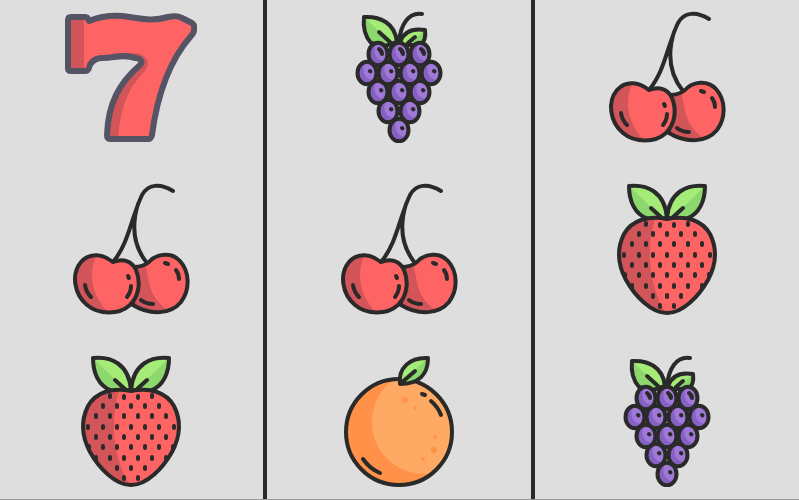
<!DOCTYPE html>
<html lang="en">
<head>
<meta charset="utf-8">
<title>Fruit slot reels</title>
<style>
:root {
  --reel: #dedede;
  --ink: #2b2a2a;
  --edge: #9a9a9a;
  --red: #ff6464;
  --red-dark: #d2555a;
  --slate: #545465;
  --leaf: #a5eb78;
  --leaf-dark: #8cd76e;
  --grape: #a078d7;
  --grape-dark: #8661c1;
  --orange: #ff9148;
  --orange-light: #ffaa64;
}
* { box-sizing: border-box; }
html, body { margin: 0; overflow: hidden; }
.machine {
  position: relative;
  width: 799px;
  height: 500px;
  display: grid;
  grid-template-columns: 267px 268px 264px;
  background: var(--reel);
  border-bottom: 1px solid var(--edge);
  overflow: hidden;
}
.reel {
  height: 500px;
  padding: 11px 0 0 66px;
  display: flex;
  flex-direction: column;
  gap: 40px;
  border-right: 4px solid var(--ink);
}
.reel:first-child { padding-left: 65px; }
.reel:last-child { border-right: 0; }
.symbol { display: block; flex: none; width: 132px; height: 132px; overflow: visible; }
.library { position: absolute; width: 0; height: 0; }
.line { fill: none; stroke: var(--ink); stroke-width: 4; stroke-linecap: round; stroke-linejoin: round; }
.red { fill: var(--red); }
.red-dark { fill: var(--red-dark); }
.leaf { fill: var(--leaf); }
.leaf-dark { fill: var(--leaf-dark); }
.grape { fill: var(--grape); }
.grape-dark { fill: var(--grape-dark); }
.orange { fill: var(--orange); }
.orange-light { fill: var(--orange-light); }
.seven-line { fill: none; stroke: var(--slate); stroke-width: 6; stroke-linejoin: round; }
.seeds { fill: none; stroke: var(--ink); stroke-width: 4; stroke-linecap: round; }
</style>
</head>
<body>
<svg class="library" aria-hidden="true">
  <defs>
    <path id="seven-shape" d="M6 6H20Q23 6 24 10C34 6 44 4 57 5C74 7 86 11 103 6Q112 4 117 7L127 12Q130 14 129 19Q129 22 126 25C104 50 92 86 87 124Q86 128 83 128H45Q42 128 42 124C43 93 54 72 75 54C78 51 76 47 70 47C58 42 47 48 36 47C28 48 25 52 24 57Q23 60 20 60H6Q3 60 3 57V9Q3 6 6 6Z"/>
    <clipPath id="seven-clip"><use href="#seven-shape"/></clipPath>
    <symbol id="seven" viewBox="0 0 132 132">
      <use href="#seven-shape" class="red"/>
      <g clip-path="url(#seven-clip)" class="red-dark">
        <rect x="0" y="0" width="19" height="64"/>
        <path d="M48 42H72C83 45 86 52 80 60C64 76 55 96 53 130H38V80L76 52Z"/>
      </g>
      <use href="#seven-shape" class="seven-line"/>
    </symbol>

    <g id="berry">
      <ellipse class="grape" rx="9.5" ry="11.3"/>
      <path class="grape-dark" d="M-2 -11C-12 -10 -12 9 0 11C4 11 6 9 7 7C-2 7 -6 -2 -2 -11Z"/>
      <ellipse class="line" rx="9.5" ry="11.3"/>
      <path class="line" d="M3 -2L3.4 -1.6"/>
    </g>
    <symbol id="grapes" viewBox="0 0 132 132">
      <path class="leaf" d="M31 6C47 5 62 12 64 31L52 35L38 32C31 24 30 15 31 6Z"/>
      <path class="leaf-dark" d="M31 6L58 32L38 32C31 24 30 15 31 6Z"/>
      <path class="line" d="M31 6C47 5 62 12 64 31L52 35L38 32C31 24 30 15 31 6ZM46 21L57 31"/>
      <path class="leaf" d="M67 31C71 20 80 17 92 19C93 26 91 31 88 34H70Z"/>
      <path class="leaf-dark" d="M92 19C93 26 91 31 88 34H74Z"/>
      <path class="line" d="M67 31C71 20 80 17 92 19C93 26 91 31 88 34H70ZM82 26L75 32"/>
      <path class="line" d="M66 30C68 14 75 1 89 3"/>
      <use href="#berry" x="66" y="119"/>
      <use href="#berry" x="55" y="100"/>
      <use href="#berry" x="77" y="100"/>
      <use href="#berry" x="45" y="81"/>
      <use href="#berry" x="87" y="81"/>
      <use href="#berry" x="66" y="81"/>
      <use href="#berry" x="34" y="62"/>
      <use href="#berry" x="98" y="62"/>
      <use href="#berry" x="55" y="62"/>
      <use href="#berry" x="77" y="62"/>
      <use href="#berry" x="45" y="43"/>
      <use href="#berry" x="87" y="43"/>
      <use href="#berry" x="66" y="43"/>
      <path class="line" d="M46 38Q49 40 49 43M67 38Q70 40 70 43M88 38Q91 40 91 43"/>
    </symbol>

    <path id="cherry-right" d="M69 84C75 84 79 83 84 79C92 70 107 69 115 78C125 89 125 107 116 119C106 131 86 133 68 122Z"/>
    <path id="cherry-left" d="M48 79C58 75 67 78 71 87C76 99 74 113 65 122C54 132 34 132 22 122C9 111 6 91 16 79C25 69 38 71 48 79Z"/>
    <clipPath id="cherry-right-clip"><use href="#cherry-right"/></clipPath>
    <clipPath id="cherry-left-clip"><use href="#cherry-left"/></clipPath>
    <symbol id="cherries" viewBox="0 0 132 132">
      <use href="#cherry-right" class="red"/>
      <path class="red-dark" clip-path="url(#cherry-right-clip)" d="M66 80H79C86 95 80 112 104 128L66 134Z"/>
      <use href="#cherry-right" class="line"/>
      <use href="#cherry-left" class="red"/>
      <path class="red-dark" clip-path="url(#cherry-left-clip)" d="M5 68H34C22 86 25 114 46 132H5Z"/>
      <use href="#cherry-left" class="line"/>
      <path class="line" d="M108 8C95 0 83 1 77 12C66 35 64 60 48 79M73 21C66 44 69 64 82 80"/>
      <path class="line" d="M20 102Q21 109 26 114M63 93L64 95M66 103Q66 109 62 114M100 80L103 81M111 87Q114 91 114 96M76 117Q81 121 88 121"/>
    </symbol>

    <path id="strawberry-body" d="M66 36C84 32 101 37 109 51C117 67 115 82 107 97C98 113 82 130 66 130C50 130 34 113 25 97C17 82 15 67 23 51C31 37 48 32 66 36Z"/>
    <clipPath id="strawberry-clip"><use href="#strawberry-body"/></clipPath>
    <g id="strawberry-leaf">
      <path class="leaf" d="M28 3C46 1 64 9 66 35L47 36C33 31 28 17 28 3Z"/>
      <path class="leaf-dark" d="M28 3L62 36H47C33 31 28 17 28 3Z"/>
      <path class="line" d="M28 3C46 1 64 9 66 35L47 36C33 31 28 17 28 3ZM50 25L61 35"/>
    </g>
    <g id="seed-row-wide">
      <path d="M23 0v2M38 0v2M52 0v2M66 0v2M80 0v2M94 0v2M109 0v2"/>
    </g>
    <g id="seed-row-even">
      <path d="M31 0v2M45 0v2M59 0v2M73 0v2M87 0v2M101 0v2"/>
    </g>
    <symbol id="strawberry" viewBox="0 0 132 132">
      <use href="#strawberry-leaf"/>
      <use href="#strawberry-leaf" transform="matrix(-1 0 0 1 132 0)"/>
      <use href="#strawberry-body" class="red"/>
      <g clip-path="url(#strawberry-clip)">
        <path class="red-dark" d="M10 30H56C44 62 47 103 66 132H10Z"/>
        <g class="seeds">
          <path d="M38 50v2M52 50v2M66 50v2M80 50v2M94 50v2"/>
          <path d="M45 40v2M59 41v2M73 41v2M87 40v2"/>
          <use href="#seed-row-even" y="60"/>
          <use href="#seed-row-wide" y="71"/>
          <use href="#seed-row-even" y="81"/>
          <path d="M24 91v2M38 91v2M52 91v2M66 91v2M80 91v2M94 91v2M108 91v2"/>
          <path d="M31 102v2M45 102v2M59 102v2M73 102v2M87 102v2M101 102v2"/>
          <path d="M52 112v2M66 112v2M80 112v2M59 122v2M73 122v2"/>
        </g>
      </g>
      <use href="#strawberry-body" class="line"/>
    </symbol>

    <clipPath id="orange-clip"><circle cx="66" cy="77" r="53"/></clipPath>
    <symbol id="orange" viewBox="0 0 132 132">
      <circle class="orange" cx="66" cy="77" r="53"/>
      <ellipse class="orange-light" clip-path="url(#orange-clip)" cx="91" cy="67" rx="52" ry="52"/>
      <g class="orange">
        <circle cx="72" cy="45" r="3"/>
        <circle cx="82" cy="53" r="2"/>
        <circle cx="102" cy="82" r="2"/>
        <circle cx="101" cy="95" r="3"/>
        <circle cx="90" cy="104" r="2"/>
      </g>
      <circle class="line" cx="66" cy="77" r="53"/>
      <path class="line" d="M89 39L92 40M98 46Q105 52 108 60M30 104Q37 114 47 118"/>
      <path class="leaf" d="M67 29C65 13 77 2 95 3C95 19 86 29 67 29Z"/>
      <path class="leaf-dark" d="M67 29L95 3C95 19 86 29 67 29Z"/>
      <path class="line" d="M67 29C65 13 77 2 95 3C95 19 86 29 67 29ZM67 29L82 16"/>
    </symbol>
  </defs>
</svg>

<main class="machine">
  <section class="reel">
    <svg class="symbol" role="img" aria-label="Seven"><use href="#seven" width="132" height="132"/></svg>
    <svg class="symbol" role="img" aria-label="Cherries"><use href="#cherries" width="132" height="132"/></svg>
    <svg class="symbol" role="img" aria-label="Strawberry"><use href="#strawberry" width="132" height="132"/></svg>
  </section>
  <section class="reel">
    <svg class="symbol" role="img" aria-label="Grapes"><use href="#grapes" width="132" height="132"/></svg>
    <svg class="symbol" role="img" aria-label="Cherries"><use href="#cherries" width="132" height="132"/></svg>
    <svg class="symbol" role="img" aria-label="Orange"><use href="#orange" width="132" height="132"/></svg>
  </section>
  <section class="reel">
    <svg class="symbol" role="img" aria-label="Cherries"><use href="#cherries" width="132" height="132"/></svg>
    <svg class="symbol" role="img" aria-label="Strawberry"><use href="#strawberry" width="132" height="132"/></svg>
    <svg class="symbol" role="img" aria-label="Grapes"><use href="#grapes" width="132" height="132"/></svg>
  </section>
</main>
</body>
</html>
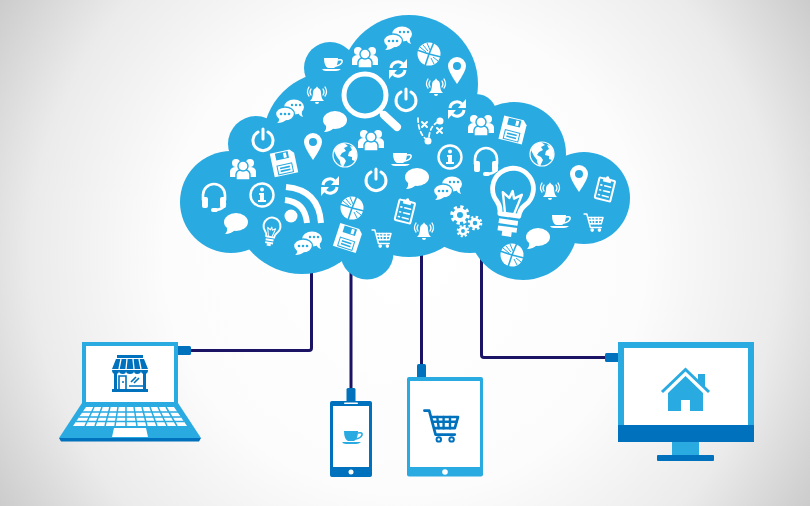
<!DOCTYPE html>
<html lang="en">
<head>
<meta charset="utf-8">
<title>Cloud computing devices</title>
<style>
:root { --sky: #29abe2; --deep: #0071bc; --cable: #1b1464; --white: #fff; }
html, body { margin: 0; overflow: hidden; }
body { width: 810px; height: 506px; }
svg { display: block; }
.sky { fill: var(--sky); }
.deep { fill: var(--deep); }
.white { fill: var(--white); }
.icons { color: var(--white); }
.solid { fill: currentColor; }
.line { fill: none; stroke: currentColor; stroke-width: 2.6; stroke-linecap: round; stroke-linejoin: round; }
.cut { fill: var(--sky); }
.cut-line { fill: none; stroke: var(--sky); stroke-width: 1.6; }
.cables { fill: none; stroke: var(--cable); stroke-width: 3; stroke-linejoin: round; }
</style>
</head>
<body>
<svg width="810" height="506" viewBox="0 0 810 506" role="img" aria-label="A cloud of service icons wired to a laptop, a phone, a tablet and a monitor">
<defs>
  <radialGradient id="backdrop" gradientUnits="userSpaceOnUse" cx="405" cy="253" r="480">
    <stop offset="0" stop-color="#fff"/>
    <stop offset=".5" stop-color="#fcfcfc"/>
    <stop offset=".78" stop-color="#ebebeb"/>
    <stop offset="1" stop-color="#cbcbcb"/>
  </radialGradient>

  <g id="bubble">
    <ellipse class="solid" cy="-1" rx="12" ry="9"/>
    <path class="solid" d="M-9 3Q-8 8-11 11Q-5 11-1 7Z"/>
  </g>
  <g id="chat">
    <ellipse class="solid" cx="4" cy="-4" rx="10" ry="7.5"/>
    <path class="solid" d="M8 1Q9 5 13 6Q11 3 12 0Z"/>
    <ellipse class="solid" cx="-5" cy="3" rx="9.5" ry="7" stroke="var(--sky)" stroke-width="1.4"/>
    <path class="solid" d="M-11 6Q-10 10-13 12Q-7 12-4 9Z"/>
    <g class="cut"><circle cx="-9" cy="3" r="1.3"/><circle cx="-5" cy="3" r="1.3"/><circle cx="-1" cy="3" r="1.3"/><circle cx="2" cy="-6" r="1.2"/><circle cx="6" cy="-6" r="1.2"/><circle cx="10" cy="-6" r="1.2"/></g>
  </g>
  <g id="people">
    <g class="solid">
      <circle cx="-7" cy="-6" r="4"/><circle cx="7" cy="-6" r="4"/>
      <path d="M-13 8V2Q-12-2-7-2H7Q12-2 13 2V8Z"/>
      <path stroke="var(--sky)" stroke-width="1.4" d="M-7 11V5Q-6 1-2 1H2Q6 1 7 5V11Z"/>
      <circle cy="-3" r="5" stroke="var(--sky)" stroke-width="1.4"/>
    </g>
  </g>
  <g id="cup">
    <path class="solid" d="M-8-6H6Q6 2 2 4H-4Q-8 2-8-6ZM-10 5H9Q7 7 4 7H-6Q-9 7-10 5Z"/>
    <path class="line" style="stroke-width:1.6" d="M6-4Q11-5 10-2Q9 1 4 2"/>
  </g>
  <g id="refresh">
    <path class="line" style="stroke-linecap:butt;stroke-width:3" d="M-7-1A7 7 0 0 1 5-5M7 1A7 7 0 0 1-5 5"/>
    <path class="solid" d="M9-10V-1H1ZM-9 10V1H-1Z"/>
  </g>
  <g id="bell">
    <path class="solid" d="M-7 6Q-4 3-4-2Q-4-6-1-7Q0-10 1-7Q4-6 4-2Q4 3 7 6ZM-2 7H2Q2 9 0 9Q-2 9-2 7Z"/>
    <path class="line" style="stroke-width:1.3" d="M-6-6Q-8-3-6 0M6-6Q8-3 6 0M-8-8Q-11-3-8 1M8-8Q11-3 8 1"/>
  </g>
  <g id="pin">
    <path class="solid" d="M0 14Q-9 1-9-4A9 9 0 0 1 9-4Q9 1 0 14Z"/>
    <circle class="cut" cy="-4" r="4"/>
  </g>
  <g id="power">
    <path class="line" style="stroke-width:3" d="M-5-8A10 10 0 1 0 5-8M0-11V-1"/>
  </g>
  <g id="floppy">
    <path class="solid" d="M-12-12H8L12-8V12H-12Z"/>
    <path class="cut" d="M-7-11H6V-4H-7ZM-8 1H8V11H-8Z"/>
    <path class="solid" d="M1-10H4V-5H1ZM-7 2H7V10H-7Z"/>
    <path class="cut-line" d="M-5 4.500H5M-5 7.500H5"/>
  </g>
  <g id="globe">
    <circle class="line" style="stroke-width:1.2" r="12"/>
    <path class="solid" d="M-11-4Q-8-11-1-12L3-9L-1-7L1-4L-3-2L-5 1L-1 3L1 6L-2 12Q-5 10-5 6L-8 2ZM5-9L9-8Q12-4 12 1L10 6L7 5V2L3 1L4-3L7-5Z"/>
  </g>
  <g id="info">
    <circle class="line" style="stroke-width:2.400" r="11.500"/>
    <circle class="solid" cy="-5.500" r="2"/>
    <path class="solid" d="M-3-2H2V5H4V7H-4V5H-2V0H-3Z"/>
  </g>
  <g id="headset">
    <path class="line" d="M-11 3V-2A11 11 0 0 1 11-2V3M11 7Q10 12 2 13"/>
    <rect class="solid" x="-12" y="0" width="6" height="11" rx="2"/>
    <rect class="solid" x="6" y="0" width="6" height="11" rx="2"/>
    <rect class="solid" x="-3" y="11" width="7" height="4" rx="2"/>
  </g>
  <g id="pie">
    <circle class="solid" r="11.500"/>
    <path class="cut-line" d="M-12-4L0 0L5-12M0 0L12 3M0 0L-4 12"/>
    <path class="cut-line" style="stroke-width:1" d="M-6-9L-1-3M-2-11L1-4M-9-7L-3-2M4 3L9 7M2 4L5 10"/>
  </g>
  <g id="clipboard">
    <rect class="line" style="stroke-width:2" x="-8" y="-10" width="16" height="21" rx="1"/>
    <path class="solid" d="M-4-11H-2Q0-15 2-11H4V-7H-4Z"/>
    <path class="line" style="stroke-width:1.600" d="M-5-3H-4M-1-3H5M-5 2H-4M-1 2H5M-5 7H-4M-1 7H5"/>
  </g>
  <g id="cart">
    <path class="line" style="stroke-width:1.700" d="M-11-9H-8L-4 6H8M-7-5H10L8 2H-5"/>
    <path class="line" style="stroke-width:1.500" d="M-3-5L-2 2M1-5V2M5-5V2M-6-2H9"/>
    <circle class="solid" cx="-2" cy="9" r="2"/><circle class="solid" cx="6" cy="9" r="2"/>
  </g>
  <g id="bulb">
    <path class="line" style="stroke-width:2" d="M-4 5Q-4 2-6 0A8.500 8.500 0 1 1 6 0Q4 2 4 5Z"/>
    <path class="line" style="stroke-width:1" d="M-2 4L-4-4L-1-2L0-5L1-2L4-4L2 4"/>
    <path class="solid" d="M-4 7H4V9H-4ZM-4 10H4V12H-4ZM-2 12H2V14H-2Z"/>
  </g>
  <g id="gear">
    <circle class="line" r="5" style="stroke-width:4;stroke-linecap:butt"/>
    <circle class="line" r="8" style="stroke-width:3.500;stroke-linecap:butt" stroke-dasharray="3.140 3.140"/>
  </g>
  <g id="plug"><rect class="deep" width="14" height="9" rx="1.500"/></g>
</defs>

<rect width="810" height="506" fill="url(#backdrop)"/>

<g class="cables">
  <path d="M311.500 262V348Q311.500 350.500 309 350.500H188"/>
  <path d="M351 270V390"/>
  <path d="M421.500 245V366"/>
  <path d="M481.500 250V355Q481.500 357.500 484 357.500H608"/>
</g>

<g id="cloud" class="sky">
  <circle cx="409" cy="84" r="69"/>
  <circle cx="330" cy="68" r="26"/>
  <circle cx="331" cy="140" r="68"/>
  <circle cx="256" cy="144" r="28"/>
  <circle cx="231" cy="202" r="51"/>
  <circle cx="302" cy="205" r="69"/>
  <circle cx="367" cy="253" r="26.500"/>
  <circle cx="409" cy="190" r="67"/>
  <circle cx="470" cy="198" r="55"/>
  <circle cx="476" cy="115" r="21"/>
  <circle cx="514" cy="154" r="52"/>
  <circle cx="523" cy="225" r="55"/>
  <circle cx="584" cy="198" r="46"/>
  <path d="M390 120H500V210H390Z"/>
</g>

<g class="icons">
  <use href="#chat" x="398" y="38"/><use href="#chat" x="290" y="111"/><use href="#chat" x="448" y="188"/><use href="#chat" x="308" y="243"/>
  <use href="#pie" x="429" y="54"/><use href="#pie" x="352" y="208"/><use href="#pie" x="512" y="255"/>
  <use href="#people" x="365" y="57"/><use href="#people" x="371" y="140"/><use href="#people" x="243" y="169"/><use href="#people" x="481" y="125"/>
  <use href="#cup" x="332" y="64"/><use href="#cup" x="401" y="159"/><use href="#cup" x="560" y="221"/>
  <use href="#refresh" x="398" y="69"/><use href="#refresh" x="330" y="186"/><use href="#refresh" x="457" y="109"/>
  <use href="#bell" x="436" y="87"/><use href="#bell" x="317" y="95"/><use href="#bell" x="550" y="191"/><use href="#bell" x="424" y="231"/>
  <use href="#pin" x="457" y="70"/><use href="#pin" x="313" y="146"/><use href="#pin" x="579" y="178"/>
  <use href="#power" x="406" y="100"/><use href="#power" x="263" y="140"/><use href="#power" x="376" y="180"/>
  <use href="#bubble" x="335" y="121"/><use href="#bubble" x="417" y="178"/><use href="#bubble" x="236" y="223"/><use href="#bubble" x="538" y="238"/>
  <use href="#floppy" transform="translate(284 163) rotate(-12)"/><use href="#floppy" transform="translate(513 130) rotate(14)"/><use href="#floppy" transform="translate(348 238) rotate(18)"/>
  <use href="#globe" x="345" y="155"/><use href="#globe" x="542" y="154"/>
  <use href="#info" x="450" y="157"/><use href="#info" x="262" y="195"/>
  <use href="#headset" x="214" y="197"/><use href="#headset" x="486" y="161"/>
  <use href="#clipboard" transform="translate(405 211) rotate(14)"/><use href="#clipboard" transform="translate(605 189) rotate(14)"/>
  <use href="#cart" transform="translate(382 238) scale(.9)"/><use href="#cart" transform="translate(594 222) scale(.9)"/>
  <use href="#bulb" transform="translate(271 232) rotate(10)"/>
  <use href="#bulb" transform="translate(511 203) rotate(8) scale(2.400)"/>
  <use href="#gear" x="460" y="215"/>
  <use href="#gear" transform="translate(475 223) scale(.75)"/>
  <use href="#gear" transform="translate(463 231) scale(.65)"/>
  <g id="signal">
    <circle class="solid" cx="291" cy="216" r="6.500"/>
    <path class="line" style="stroke-width:6;stroke-linecap:butt" d="M285 200Q305 202 307 223M286 187Q319 190 321 223"/>
  </g>
  <g id="magnifier">
    <circle class="line" cx="365" cy="95" r="21" style="stroke-width:5"/>
    <path class="line" style="stroke-width:8" d="M384 115L397 127"/>
    <path class="line" style="stroke-width:4" d="M379 110L385 116"/>
  </g>
  <g id="strategy">
    <path class="line" style="stroke-width:1.700" stroke-dasharray="4 3" d="M418 118Q418 133 427 140M429 137Q430 126 438 122"/>
    <path class="line" style="stroke-width:2" d="M422 122L427 127M427 122L422 127M437 128L442 133M442 128L437 133"/>
    <circle class="solid" cx="440" cy="121" r="3.500"/><circle class="solid" cx="428" cy="141" r="3.500"/>
  </g>
</g>

<g id="laptop">
  <use href="#plug" x="177" y="346"/>
  <rect class="sky" x="82" y="342" width="96" height="62"/>
  <rect class="white" x="86" y="346" width="88" height="56"/>
  <path class="sky" d="M82 403H178L201 438H59Z"/>
  <path class="deep" d="M59 438H201L199 441.500H61Z"/>
  <path class="white" d="M86 407H174L187 426H73Z"/>
  <path fill="none" stroke="var(--sky)" stroke-width="1.500" d="M82 412H178M79 417H181M76 421.500H184M94 407L85 426M102 407L95 426M110 407L105 426M118 407L115 426M126 407V426M134 407L137 426M142 407L147 426M150 407L157 426M158 407L167 426M166 407L177 426"/>
  <path class="white" d="M114 428H146L148 437H112Z"/>
  <g id="shop">
    <path class="deep" d="M117 355H143V358H117ZM116 359H144L148 369H112Z"/>
    <path fill="none" stroke="var(--white)" stroke-width="1.300" d="M121 359L119 369M127 359L126 369M133 359L134 369M139 359L141 369"/>
    <path class="deep" d="M112 370H148Q148 374 144.500 374Q141 374 141 371Q141 374 137 374Q134 374 134 371Q134 374 130 374Q126 374 126 371Q126 374 123 374Q119 374 119 371Q119 374 115.500 374Q112 374 112 370Z"/>
    <path class="deep" d="M114 373H117V389H143V373H146V389H148V392H112V389H114Z"/>
    <path fill="none" stroke="var(--deep)" stroke-width="1.600" d="M119 390V376H126V390M129 386H143M131 382L136 377M134 383L139 378"/>
    <circle class="deep" cx="123" cy="382" r="1"/>
  </g>
</g>

<g id="phone">
  <rect class="deep" x="346.500" y="388" width="9" height="14" rx="1.500"/>
  <rect class="deep" x="330" y="401" width="42" height="76" rx="2"/>
  <rect class="white" x="333" y="406" width="36" height="61"/>
  <rect class="white" x="344" y="402.500" width="14" height="1.500" rx=".7"/>
  <circle class="white" cx="351" cy="472" r="2.500"/>
  <g color="#29abe2"><use href="#cup" x="352" y="437"/></g>
</g>

<g id="tablet">
  <rect class="deep" x="417" y="364" width="9" height="14" rx="1.500"/>
  <rect class="sky" x="407" y="377" width="76" height="99.500" rx="2"/>
  <rect class="white" x="410" y="381" width="70" height="86"/>
  <circle class="white" cx="445" cy="472" r="2.800"/>
  <g color="#0071bc"><use href="#cart" transform="translate(442 425) scale(1.600)"/></g>
  <circle class="white" cx="438.800" cy="439.400" r="1.200"/><circle class="white" cx="451.600" cy="439.400" r="1.200"/>
</g>

<g id="monitor">
  <use href="#plug" x="605" y="353"/>
  <rect class="sky" x="618" y="342" width="136" height="84"/>
  <rect class="white" x="624" y="348" width="124" height="77"/>
  <rect class="deep" x="618" y="425" width="136" height="17"/>
  <rect class="sky" x="672" y="442" width="27" height="14"/>
  <rect class="deep" x="657" y="455" width="57" height="6" rx="1"/>
  <g id="house">
    <path class="sky" d="M698 374H705V387L698 381Z"/>
    <path class="sky" d="M668 393L685.500 376L703 393V411H690V400H681V411H668Z"/>
    <path fill="none" stroke="var(--sky)" stroke-width="3" d="M662 392L685.500 369.500L709 392"/>
  </g>
</g>
</svg>
</body>
</html>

▸ **WHAT THIS TASK INVOLVES**:
The lines needed run from the first line of the records through the line containing "none; stroke: var(--slate);", both included. Restate them word for word, without pictures.

▸ **THE COMPLETED TASK**:
<!DOCTYPE html>
<html lang="en">
<head>
<meta charset="utf-8">
<title>Fruit slot reels</title>
<style>
:root {
  --reel: #dedede;
  --ink: #2b2a2a;
  --edge: #9a9a9a;
  --red: #ff6464;
  --red-dark: #d2555a;
  --slate: #545465;
  --leaf: #a5eb78;
  --leaf-dark: #8cd76e;
  --grape: #a078d7;
  --grape-dark: #8661c1;
  --orange: #ff9148;
  --orange-light: #ffaa64;
}
* { box-sizing: border-box; }
html, body { margin: 0; overflow: hidden; }
.machine {
  position: relative;
  width: 799px;
  height: 500px;
  display: grid;
  grid-template-columns: 267px 268px 264px;
  background: var(--reel);
  border-bottom: 1px solid var(--edge);
  overflow: hidden;
}
.reel {
  height: 500px;
  padding: 11px 0 0 66px;
  display: flex;
  flex-direction: column;
  gap: 40px;
  border-right: 4px solid var(--ink);
}
.reel:first-child { padding-left: 65px; }
.reel:last-child { border-right: 0; }
.symbol { display: block; flex: none; width: 132px; height: 132px; overflow: visible; }
.library { position: absolute; width: 0; height: 0; }
.line { fill: none; stroke: var(--ink); stroke-width: 4; stroke-linecap: round; stroke-linejoin: round; }
.red { fill: var(--red); }
.red-dark { fill: var(--red-dark); }
.leaf { fill: var(--leaf); }
.leaf-dark { fill: var(--leaf-dark); }
.grape { fill: var(--grape); }
.grape-dark { fill: var(--grape-dark); }
.orange { fill: var(--orange); }
.orange-light { fill: var(--orange-light); }
.seven-line { fill: none; stroke: var(--slate); stroke-width: 6; stroke-linejoin: round; }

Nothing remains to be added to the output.